The Pension Protection Fund (PPF) has launched a consultation on including the individual longer-term risk of schemes in future levy calculations.
The consultation sets out the PPF’s proposals to make the pension protection levy paid by eligible pension schemes more tailored to the individual risk that each scheme poses to it. The key features of its proposals are to assess the probability of a scheme’s sponsoring employer going bust during a five-year period, in addition to the current one-year period, and take account of the risk that a scheme’s investment strategy poses to the PPF when calculating its individual levy.
Including longer-term risk when calculating individual levies is intended to result in fairer bills for levy payers.

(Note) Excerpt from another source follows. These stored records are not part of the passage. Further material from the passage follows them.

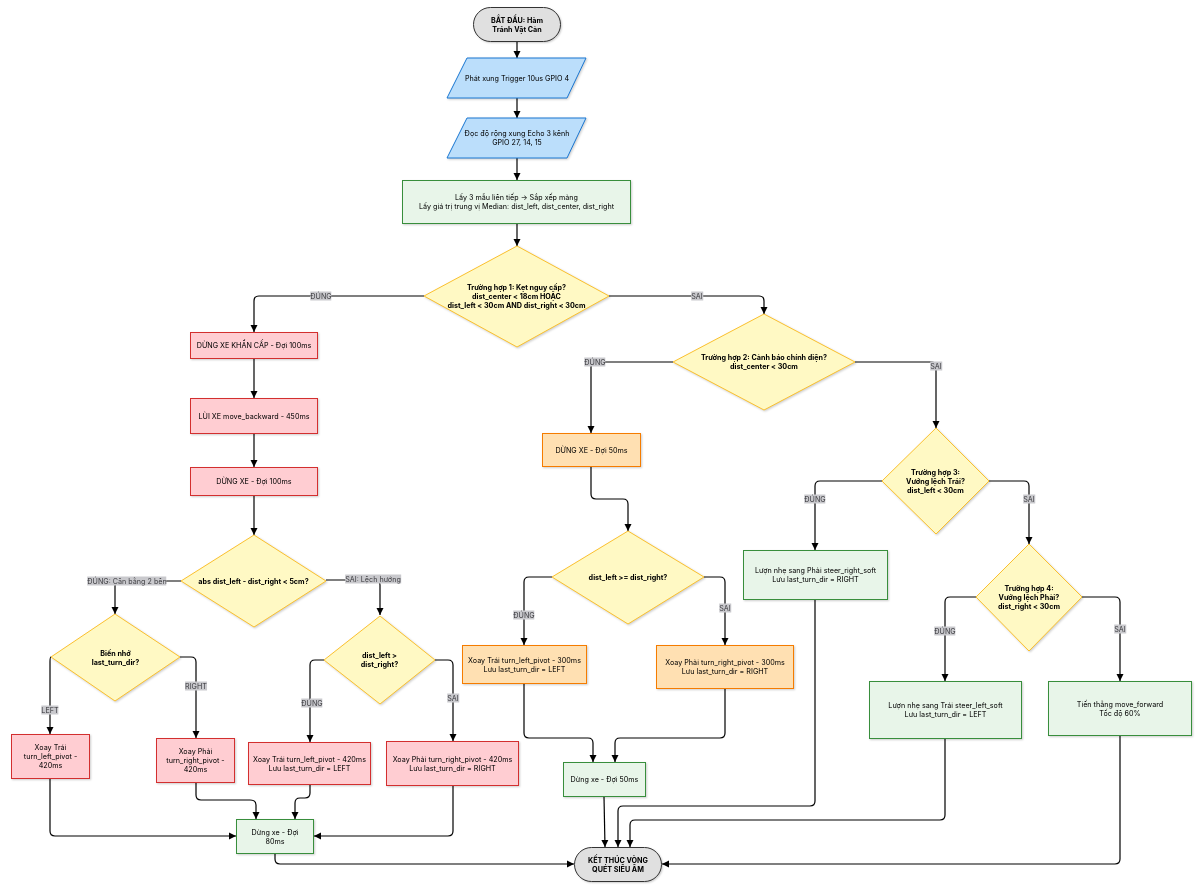
<!DOCTYPE html>
<html lang="vi">
<head>
<meta charset="utf-8">
<title>Hàm Tránh Vật Cản</title>
<style>
:root {
  --ink: #000;
  --terminal: #e0e0e0; --terminal-line: #333;
  --io: #bbdefb; --io-line: #1976d2;
  --process: #e8f5e9; --process-line: #388e3c;
  --decision: #fff9c4; --decision-line: #fbc02d;
  --danger: #ffcdd2; --danger-line: #d32f2f;
  --warning: #ffe0b2; --warning-line: #f57c00;
  --label: #c9c9cd; --label-ink: #3c3c40;
}
* { box-sizing: border-box; }
html, body { margin: 0; overflow: hidden; background: #fff; }
.flowchart {
  position: relative; width: 1200px; height: 890px; overflow: hidden; background: #fff;
  color: var(--ink); font: 400 7.2px/9px Inter, "Noto Sans", sans-serif;
}
.diagram { position: absolute; left: 0; top: 0; }
.edges { fill: none; stroke: var(--ink); stroke-width: 1.2; }
.edges path { marker-end: url(#arrow); }
.decisions, .inputs { stroke-width: 1; filter: drop-shadow(1px 1px 1px #0003); }
.decisions { fill: var(--decision); stroke: var(--decision-line); }
.inputs { fill: var(--io); stroke: var(--io-line); }
.node {
  position: absolute; display: flex; align-items: center; justify-content: center;
  text-align: center; white-space: nowrap;
}
.terminal, .process, .danger, .warning { border: 1px solid; box-shadow: 1px 1px 2px #0003; }
.terminal { background: var(--terminal); border-color: var(--terminal-line); border-radius: 18px; font-weight: 700; }
.process { background: var(--process); border-color: var(--process-line); }
.danger { background: var(--danger); border-color: var(--danger-line); }
.warning { background: var(--warning); border-color: var(--warning-line); }
.decision { font-weight: 700; }
.label {
  position: absolute; transform: translate(-50%, -50%); white-space: nowrap;
  background: var(--label); color: var(--label-ink);
}
</style>
</head>
<body>
<main class="flowchart">
  <svg class="diagram" width="1200" height="890" viewBox="0 0 1200 890" aria-hidden="true">
    <defs>
      <marker id="arrow" markerUnits="userSpaceOnUse" markerWidth="8" markerHeight="8" refX="7" refY="4" orient="auto">
        <polygon points="0,0.5 7,4 0,7.5" fill="#000"/>
      </marker>
    </defs>
    <g class="edges">
      <path d="M517 41V58"/>
      <path d="M517 98V118"/>
      <path d="M517 158V180"/>
      <path d="M517 224V246"/>
      <path d="M424 296H259Q254 296 254 301V332"/>
      <path d="M609 296H759Q764 296 764 301V314"/>
      <path d="M254 359V398"/>
      <path d="M254 434V467"/>
      <path d="M254 496V535"/>
      <path d="M181 581H120Q115 581 115 586V614"/>
      <path d="M326 580H375Q380 580 380 585V615"/>
      <path d="M51 657Q50 657 50 662V734"/>
      <path d="M180 657H191Q196 657 196 662V738"/>
      <path d="M324 660H315Q310 660 310 665V742"/>
      <path d="M435 660H448Q453 660 453 665V741"/>
      <path d="M50 779V831Q50 836 55 836H236"/>
      <path d="M196 783V795Q196 800 201 800H250Q256 800 256 805V819"/>
      <path d="M310 785V793Q310 798 305 798H300Q295 798 295 803V819"/>
      <path d="M453 786V831Q453 836 448 836H314"/>
      <path d="M275 854V859Q275 864 280 864H574"/>
      <path d="M673 362H596Q591 362 591 367V433"/>
      <path d="M855 362H931Q936 362 936 367V428"/>
      <path d="M591 467V494Q591 499 596 499H623Q628 499 628 504V531"/>
      <path d="M552 577H529Q524 577 524 582V645"/>
      <path d="M704 577H720Q725 577 725 582V645"/>
      <path d="M524 684V733Q524 738 529 738H588Q593 738 593 743V762"/>
      <path d="M725 689V733Q725 738 720 738H620Q615 738 615 743V762"/>
      <path d="M604 797L605 847"/>
      <path d="M882 481H820Q815 481 815 486V550"/>
      <path d="M989 481H1024Q1029 481 1029 486V544"/>
      <path d="M976 597H950Q945 597 945 602V681"/>
      <path d="M1082 597H1115Q1120 597 1120 602V681"/>
      <path d="M815 600V801Q815 806 810 806H623Q618 806 618 811V847"/>
      <path d="M945 739V815Q945 820 940 820H635Q630 820 630 825V847"/>
      <path d="M1120 736V859Q1120 864 1115 864H662"/>
    </g>
    <g class="inputs">
      <polygon points="467,58 586,58 567,98 447,98"/>
      <polygon points="467,118 586,118 567,158 447,158"/>
    </g>
    <g class="decisions">
      <polygon points="517,246 609,296 517,347 424,296"/>
      <polygon points="764,314 855,362 764,410 673,362"/>
      <polygon points="936,428 989,481 936,534 882,481"/>
      <polygon points="1029,544 1082,597 1029,651 976,597"/>
      <polygon points="254,535 326,581 254,627 181,581"/>
      <polygon points="115,614 180,657 115,701 51,657"/>
      <polygon points="380,616 435,660 380,704 324,660"/>
      <polygon points="628,531 704,577 628,624 552,577"/>
    </g>
  </svg>

  <div class="node terminal" style="left:473px;top:7px;width:88px;height:35px">BẮT ĐẦU: Hàm<br>Tránh Vật Cản</div>
  <div class="node input" style="left:447px;top:58px;width:140px;height:40px">Phát xung Trigger 10us GPIO 4</div>
  <div class="node input" style="left:447px;top:118px;width:140px;height:40px">Đọc độ rộng xung Echo 3 kênh<br>GPIO 27, 14, 15</div>
  <div class="node process" style="left:402px;top:180px;width:229px;height:44px">Lấy 3 mẫu liên tiếp → Sắp xếp mảng<br>Lấy giá trị trung vị Median: dist_left, dist_center, dist_right</div>
  <div class="node decision" style="left:424px;top:246px;width:185px;height:101px">Trường hợp 1: Kẹt nguy cấp?<br>dist_center &lt; 18cm HOẶC<br>dist_left &lt; 30cm AND dist_right &lt; 30cm</div>

  <div class="node danger" style="left:190px;top:332px;width:128px;height:27px">DỪNG XE KHẨN CẤP - Đợi 100ms</div>
  <div class="node danger" style="left:190px;top:398px;width:128px;height:36px">LÙI XE move_backward - 450ms</div>
  <div class="node danger" style="left:190px;top:467px;width:128px;height:29px">DỪNG XE - Đợi 100ms</div>
  <div class="node decision" style="left:181px;top:535px;width:145px;height:92px">abs dist_left - dist_right &lt; 5cm?</div>
  <div class="node decision" style="left:51px;top:614px;width:129px;height:87px">Biến nhớ<br>last_turn_dir?</div>
  <div class="node decision" style="left:324px;top:616px;width:111px;height:88px">dist_left &gt;<br>dist_right?</div>
  <div class="node danger" style="left:11px;top:734px;width:79px;height:45px">Xoay Trái<br>turn_left_pivot -<br>420ms</div>
  <div class="node danger" style="left:156px;top:738px;width:79px;height:45px">Xoay Phải<br>turn_right_pivot -<br>420ms</div>
  <div class="node danger" style="left:248px;top:742px;width:123px;height:43px">Xoay Trái turn_left_pivot - 420ms<br>Lưu last_turn_dir = LEFT</div>
  <div class="node danger" style="left:386px;top:741px;width:133px;height:45px">Xoay Phải turn_right_pivot - 420ms<br>Lưu last_turn_dir = RIGHT</div>
  <div class="node process" style="left:236px;top:819px;width:78px;height:35px">Dừng xe - Đợi<br>80ms</div>

  <div class="node decision" style="left:673px;top:314px;width:182px;height:96px">Trường hợp 2: Cảnh báo chính diện?<br>dist_center &lt; 30cm</div>
  <div class="node warning" style="left:542px;top:433px;width:99px;height:34px">DỪNG XE - Đợi 50ms</div>
  <div class="node decision" style="left:552px;top:531px;width:152px;height:92px">dist_left &gt;= dist_right?</div>
  <div class="node warning" style="left:462px;top:645px;width:125px;height:39px">Xoay Trái turn_left_pivot - 300ms<br>Lưu last_turn_dir = LEFT</div>
  <div class="node warning" style="left:656px;top:645px;width:138px;height:44px">Xoay Phải turn_right_pivot - 300ms<br>Lưu last_turn_dir = RIGHT</div>
  <div class="node process" style="left:563px;top:762px;width:83px;height:35px">Dừng xe - Đợi 50ms</div>

  <div class="node decision" style="left:882px;top:428px;width:107px;height:106px">Trường hợp 3:<br>Vướng lệch Trái?<br>dist_left &lt; 30cm</div>
  <div class="node process" style="left:743px;top:550px;width:145px;height:50px">Lượn nhẹ sang Phải steer_right_soft<br>Lưu last_turn_dir = RIGHT</div>
  <div class="node decision" style="left:976px;top:544px;width:106px;height:107px">Trường hợp 4:<br>Vướng lệch Phải?<br>dist_right &lt; 30cm</div>
  <div class="node process" style="left:869px;top:681px;width:153px;height:58px">Lượn nhẹ sang Trái steer_left_soft<br>Lưu last_turn_dir = LEFT</div>
  <div class="node process" style="left:1048px;top:681px;width:144px;height:55px">Tiến thẳng move_forward<br>Tốc độ 60%</div>
  <div class="node terminal" style="left:574px;top:847px;width:88px;height:35px">KẾT THÚC VÒNG<br>QUÉT SIÊU ÂM</div>

  <span class="label" style="left:321px;top:296px">ĐÚNG</span>
  <span class="label" style="left:697px;top:296px">SAI</span>
  <span class="label" style="left:595px;top:362px">ĐÚNG</span>
  <span class="label" style="left:936px;top:366px">SAI</span>
  <span class="label" style="left:815px;top:499px">ĐÚNG</span>
  <span class="label" style="left:1029px;top:499px">SAI</span>
  <span class="label" style="left:127px;top:581px">ĐÚNG: Cân bằng 2 bên</span>
  <span class="label" style="left:373px;top:579px">SAI: Lệch hướng</span>
  <span class="label" style="left:524px;top:615px">ĐÚNG</span>
  <span class="label" style="left:725px;top:608px">SAI</span>
  <span class="label" style="left:945px;top:631px">ĐÚNG</span>
  <span class="label" style="left:1120px;top:629px">SAI</span>
  <span class="label" style="left:50px;top:710px">LEFT</span>
  <span class="label" style="left:196px;top:686px">RIGHT</span>
  <span class="label" style="left:312px;top:703px">ĐÚNG</span>
  <span class="label" style="left:453px;top:698px">SAI</span>
</main>
</body>
</html>
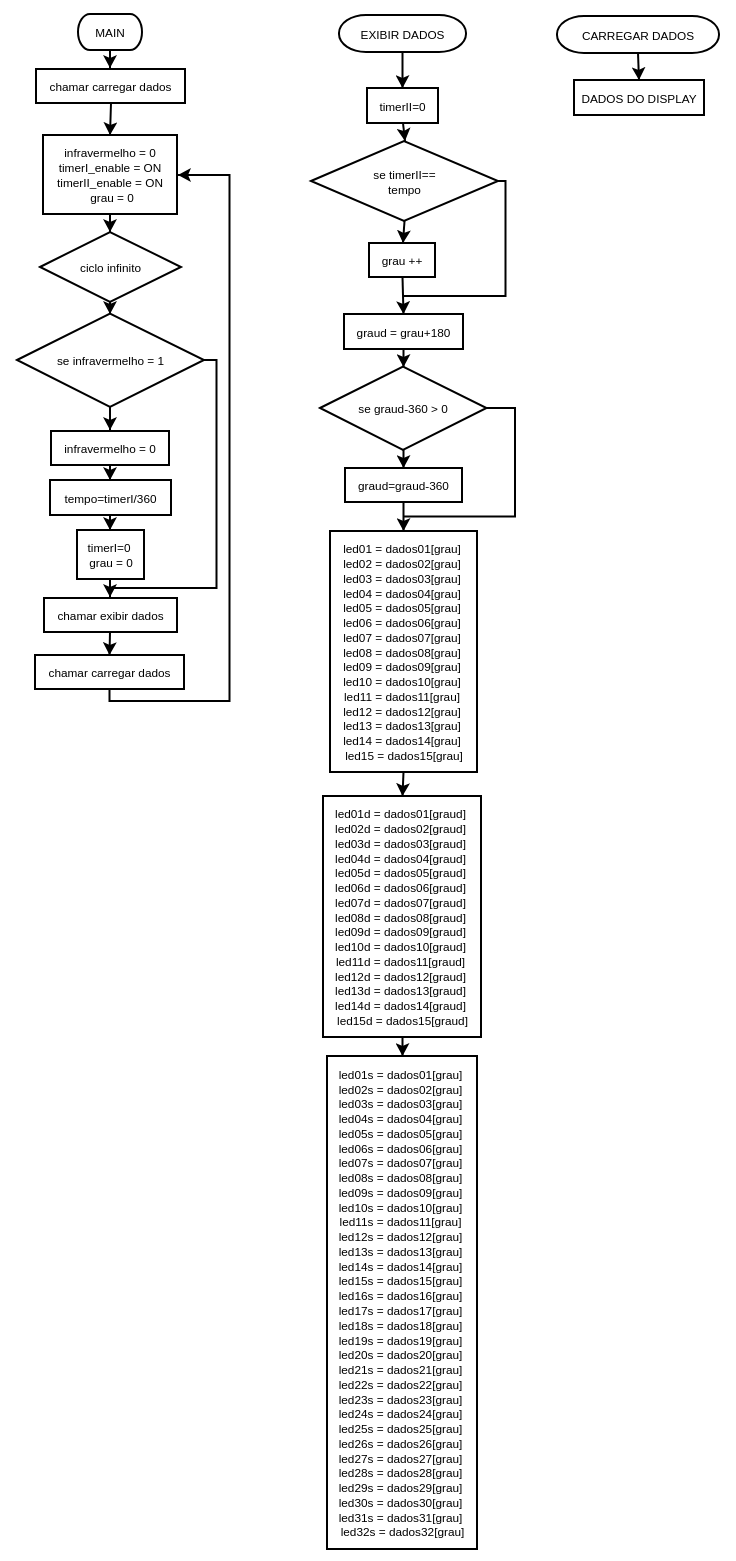
<!DOCTYPE html>
<html lang="pt">
<head>
<meta charset="utf-8">
<title>Fluxograma</title>
<style>
:root { --ink: #000; --paper: #fff; }
* { box-sizing: border-box; margin: 0; padding: 0; }
html, body { width: 736px; height: 1561px; overflow: hidden; background: var(--paper); }
.chart { position: relative; width: 736px; height: 1561px; overflow: hidden; background: var(--paper); color: var(--ink); font: 11.8px/14.76px "Liberation Sans", Arial, sans-serif; }
.lines { position: absolute; left: 0; top: 0; width: 736px; height: 1561px; }
.connectors, .decisions { fill: none; stroke: var(--ink); stroke-width: 2; }
.connectors .arrow { marker-end: url(#head); }
.decisions { fill: var(--paper); }
.node { position: absolute; display: flex; flex-direction: column; align-items: center; justify-content: center; padding-top: 3px; text-align: center; white-space: nowrap; }
.step, .terminal { border: 2px solid var(--ink); background: var(--paper); }
.terminal { border-radius: 28px / 19px; }
.terminal.small { border-radius: 13px / 19px; }
.list { list-style: none; padding-right: 3px; }
.list li:last-child, .shift { position: relative; left: 2px; }
</style>
</head>
<body>
<main class="chart">
<svg class="lines" viewBox="0 0 736 1561" aria-hidden="true">
  <defs>
    <marker id="head" markerUnits="userSpaceOnUse" markerWidth="14" markerHeight="14" refX="13" refY="7" orient="auto">
      <path d="M13 7L0 0L3 7L0 14Z" fill="#000"/>
    </marker>
  </defs>
  <g class="connectors">
    <path class="arrow" d="M110 50V68"/>
    <path class="arrow" d="M111 103L110 135"/>
    <path class="arrow" d="M110 214V232"/>
    <path class="arrow" d="M110 302V314"/>
    <path class="arrow" d="M110 407V430"/>
    <path class="arrow" d="M110 465V480"/>
    <path class="arrow" d="M110 515V530"/>
    <path class="arrow" d="M110 579V597"/>
    <path class="arrow" d="M110 632L109.5 655"/>
    <path d="M204 360H216.5V588H110"/>
    <path class="arrow" d="M109.5 689V701H229.5V175H178"/>
    <path class="arrow" d="M402.5 52V88"/>
    <path class="arrow" d="M403 123L405 141"/>
    <path class="arrow" d="M404.5 221L403 243"/>
    <path class="arrow" d="M402.5 277L403.5 314"/>
    <path d="M498 181H505.5V296H403"/>
    <path class="arrow" d="M403.5 349V367"/>
    <path class="arrow" d="M403.5 450V468"/>
    <path class="arrow" d="M403.5 502V531"/>
    <path d="M486 408H515V516.5H404"/>
    <path class="arrow" d="M403.5 772L402.5 796"/>
    <path class="arrow" d="M402.5 1037V1056"/>
    <path class="arrow" d="M638 53L639 80"/>
  </g>
  <g class="decisions">
    <polygon points="40,267 110,232 181,267 110,302"/>
    <polygon points="17,360 110,313.5 204,360 110,407"/>
    <polygon points="311,181 404,141 498,181 404,221"/>
    <polygon points="320,408 403,366.5 486.5,408 403,450"/>
  </g>
</svg>

<section aria-label="Main">
  <h2 class="node terminal small" style="left:77px;top:13px;width:66px;height:38px;font:inherit">MAIN</h2>
  <p class="node step" style="left:35px;top:68px;width:151px;height:36px">chamar carregar dados</p>
  <div class="node step" style="left:42px;top:134px;width:136px;height:81px">
    <p>infravermelho = 0<br>timerI_enable = ON<br>timerII_enable = ON</p>
    <p class="shift">grau = 0</p>
  </div>
  <p class="node" style="left:40px;top:232px;width:141px;height:70px">ciclo infinito</p>
  <p class="node" style="left:17px;top:313px;width:187px;height:94px">se infravermelho = 1</p>
  <p class="node step" style="left:50px;top:430px;width:120px;height:36px">infravermelho = 0</p>
  <p class="node step" style="left:49px;top:479px;width:123px;height:37px">tempo=timerI/360</p>
  <div class="node step" style="left:76px;top:529px;width:69px;height:51px;padding-right:3px">
    <p>timerI=0</p>
    <p class="shift">grau = 0</p>
  </div>
  <p class="node step" style="left:43px;top:597px;width:135px;height:36px">chamar exibir dados</p>
  <p class="node step" style="left:34px;top:654px;width:151px;height:36px">chamar carregar dados</p>
</section>

<section aria-label="Exibir dados">
  <h2 class="node terminal" style="left:338px;top:14px;width:129px;height:39px;font:inherit">EXIBIR DADOS</h2>
  <p class="node step" style="left:366px;top:87px;width:73px;height:37px">timerII=0</p>
  <p class="node" style="left:311px;top:141px;width:187px;height:81px">se timerII==<br>tempo</p>
  <p class="node step" style="left:368px;top:242px;width:68px;height:36px">grau ++</p>
  <p class="node step" style="left:343px;top:313px;width:121px;height:37px">graud = grau+180</p>
  <p class="node" style="left:320px;top:366px;width:166px;height:84px">se graud-360 &gt; 0</p>
  <p class="node step" style="left:344px;top:467px;width:119px;height:36px">graud=graud-360</p>
  <ol class="node step list" style="left:329px;top:530px;width:149px;height:243px">
    <li>led01 = dados01[grau]</li>
    <li>led02 = dados02[grau]</li>
    <li>led03 = dados03[grau]</li>
    <li>led04 = dados04[grau]</li>
    <li>led05 = dados05[grau]</li>
    <li>led06 = dados06[grau]</li>
    <li>led07 = dados07[grau]</li>
    <li>led08 = dados08[grau]</li>
    <li>led09 = dados09[grau]</li>
    <li>led10 = dados10[grau]</li>
    <li>led11 = dados11[grau]</li>
    <li>led12 = dados12[grau]</li>
    <li>led13 = dados13[grau]</li>
    <li>led14 = dados14[grau]</li>
    <li>led15 = dados15[grau]</li>
  </ol>
  <ol class="node step list" style="left:322px;top:795px;width:160px;height:243px">
    <li>led01d = dados01[graud]</li>
    <li>led02d = dados02[graud]</li>
    <li>led03d = dados03[graud]</li>
    <li>led04d = dados04[graud]</li>
    <li>led05d = dados05[graud]</li>
    <li>led06d = dados06[graud]</li>
    <li>led07d = dados07[graud]</li>
    <li>led08d = dados08[graud]</li>
    <li>led09d = dados09[graud]</li>
    <li>led10d = dados10[graud]</li>
    <li>led11d = dados11[graud]</li>
    <li>led12d = dados12[graud]</li>
    <li>led13d = dados13[graud]</li>
    <li>led14d = dados14[graud]</li>
    <li>led15d = dados15[graud]</li>
  </ol>
  <ol class="node step list" style="left:326px;top:1055px;width:152px;height:495px">
    <li>led01s = dados01[grau]</li>
    <li>led02s = dados02[grau]</li>
    <li>led03s = dados03[grau]</li>
    <li>led04s = dados04[grau]</li>
    <li>led05s = dados05[grau]</li>
    <li>led06s = dados06[grau]</li>
    <li>led07s = dados07[grau]</li>
    <li>led08s = dados08[grau]</li>
    <li>led09s = dados09[grau]</li>
    <li>led10s = dados10[grau]</li>
    <li>led11s = dados11[grau]</li>
    <li>led12s = dados12[grau]</li>
    <li>led13s = dados13[grau]</li>
    <li>led14s = dados14[grau]</li>
    <li>led15s = dados15[grau]</li>
    <li>led16s = dados16[grau]</li>
    <li>led17s = dados17[grau]</li>
    <li>led18s = dados18[grau]</li>
    <li>led19s = dados19[grau]</li>
    <li>led20s = dados20[grau]</li>
    <li>led21s = dados21[grau]</li>
    <li>led22s = dados22[grau]</li>
    <li>led23s = dados23[grau]</li>
    <li>led24s = dados24[grau]</li>
    <li>led25s = dados25[grau]</li>
    <li>led26s = dados26[grau]</li>
    <li>led27s = dados27[grau]</li>
    <li>led28s = dados28[grau]</li>
    <li>led29s = dados29[grau]</li>
    <li>led30s = dados30[grau]</li>
    <li>led31s = dados31[grau]</li>
    <li>led32s = dados32[grau]</li>
  </ol>
</section>

<section aria-label="Carregar dados">
  <h2 class="node terminal" style="left:556px;top:15px;width:164px;height:39px;font:inherit">CARREGAR DADOS</h2>
  <p class="node step" style="left:573px;top:79px;width:132px;height:37px">DADOS DO DISPLAY</p>
</section>
</main>
</body>
</html>
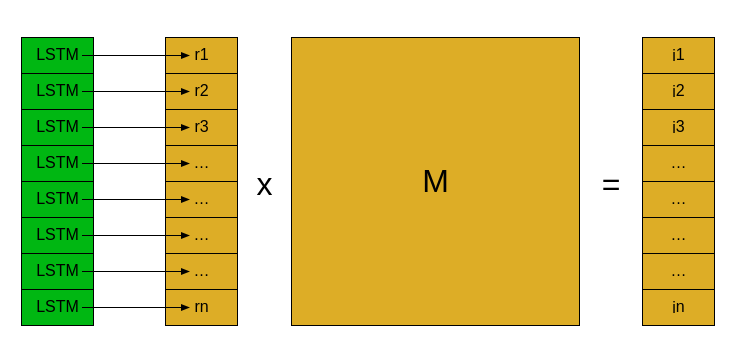
<!DOCTYPE html>
<html lang="en">
<head>
<meta charset="utf-8">
<title>LSTM outputs multiplied by matrix M</title>
<style>
:root {
  --paper: #ffffff;
  --ink: #000000;
  --cell-green: #00b712;
  --cell-gold: #ddad26;
}
* { box-sizing: border-box; margin: 0; padding: 0; }
body {
  width: 735px;
  height: 364px;
  overflow: hidden;
  background: var(--paper);
  color: var(--ink);
  font: 16px/18px "Liberation Sans", Arial, sans-serif;
}
.diagram {
  position: relative;
  display: grid;
  grid-template-columns: 73px 71px 73px 53px 289px 62px 73px;
  grid-template-rows: 289px;
  width: 735px;
  height: 364px;
  padding: 37px 0 0 21px;
}
.vector {
  display: grid;
  grid-template-rows: repeat(7, 36px) 37px;
  list-style: none;
  border: solid var(--ink);
  border-width: 0 1px 1px;
  background: var(--cell-gold);
}
.vector li {
  display: flex;
  align-items: center;
  justify-content: center;
  border-top: 1px solid var(--ink);
  padding-bottom: 2px;
}
.lstm { grid-column: 1; background: var(--cell-green); }
.states { grid-column: 3; }
.result { grid-column: 7; }
.index { position: relative; top: 1px; }
.operator, .matrix {
  display: flex;
  align-items: center;
  justify-content: center;
  font-size: 32px;
  line-height: 36px;
}
.operator { padding-top: 4px; }
.times { grid-column: 4; }
.equals { grid-column: 6; }
.matrix {
  grid-column: 5;
  padding-bottom: 2px;
  border: 1px solid var(--ink);
  background: var(--cell-gold);
}
.arrows { position: absolute; left: 0; top: 0; }
</style>
</head>
<body>
<main class="diagram">
  <ul class="vector lstm">
    <li>LSTM</li><li>LSTM</li><li>LSTM</li><li>LSTM</li>
    <li>LSTM</li><li>LSTM</li><li>LSTM</li><li>LSTM</li>
  </ul>
  <ul class="vector states">
    <li>r1</li><li>r2</li><li>r3</li><li>…</li>
    <li>…</li><li>…</li><li>…</li><li>rn</li>
  </ul>
  <div class="operator times">x</div>
  <div class="matrix">M</div>
  <div class="operator equals">=</div>
  <ul class="vector result">
    <li><span class="index">i</span>1</li>
    <li><span class="index">i</span>2</li>
    <li><span class="index">i</span>3</li>
    <li>…</li><li>…</li><li>…</li><li>…</li>
    <li><span class="index">i</span>n</li>
  </ul>
  <svg class="arrows" width="735" height="364" viewBox="0 0 735 364" aria-hidden="true">
    <defs>
      <g id="arrow">
        <line x1="82" y1="0.5" x2="182" y2="0.5" stroke="var(--ink)"/>
        <polygon points="181,-3 190,0.5 181,4" fill="var(--ink)"/>
      </g>
    </defs>
    <use href="#arrow" y="55"/>
    <use href="#arrow" y="91"/>
    <use href="#arrow" y="127"/>
    <use href="#arrow" y="163"/>
    <use href="#arrow" y="199"/>
    <use href="#arrow" y="235"/>
    <use href="#arrow" y="271"/>
    <use href="#arrow" y="307"/>
  </svg>
</main>
</body>
</html>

It may also help to make individual levies less volatile and more predictable.
Partha Dasgupta, chief executive of the PPF, said: “Levy payers have given is a strong message that the current system does not differentiate enough between schemes, and that levy bills should be less volatile.
“The proposals will change the distribution of the levy among schemes to more accurately reflect the risks that we face – there are a similar number of schemes that will pay more as will pay less.”
However John Ball, head of defined benefit consulting at Watson Wyatt, said that sponsor’s of well-funded schemes could end up paying more. “Charging schemes according to how risky their asset allocation is may sound like the right thing to do but is easier said than done. It is too simple to say that bonds are low risk if a scheme invests in short-dated bonds that are not linked to inflation when its liabilities are long-term and inflation-linked.”
He warned that one-in-six schemes could end up paying more under the proposals and one in ten could see their bills double.
The consultation will run for three months. If the proposals are accepted, they will be implemented in 2011/12 and will represent the culmination of the development of the levy.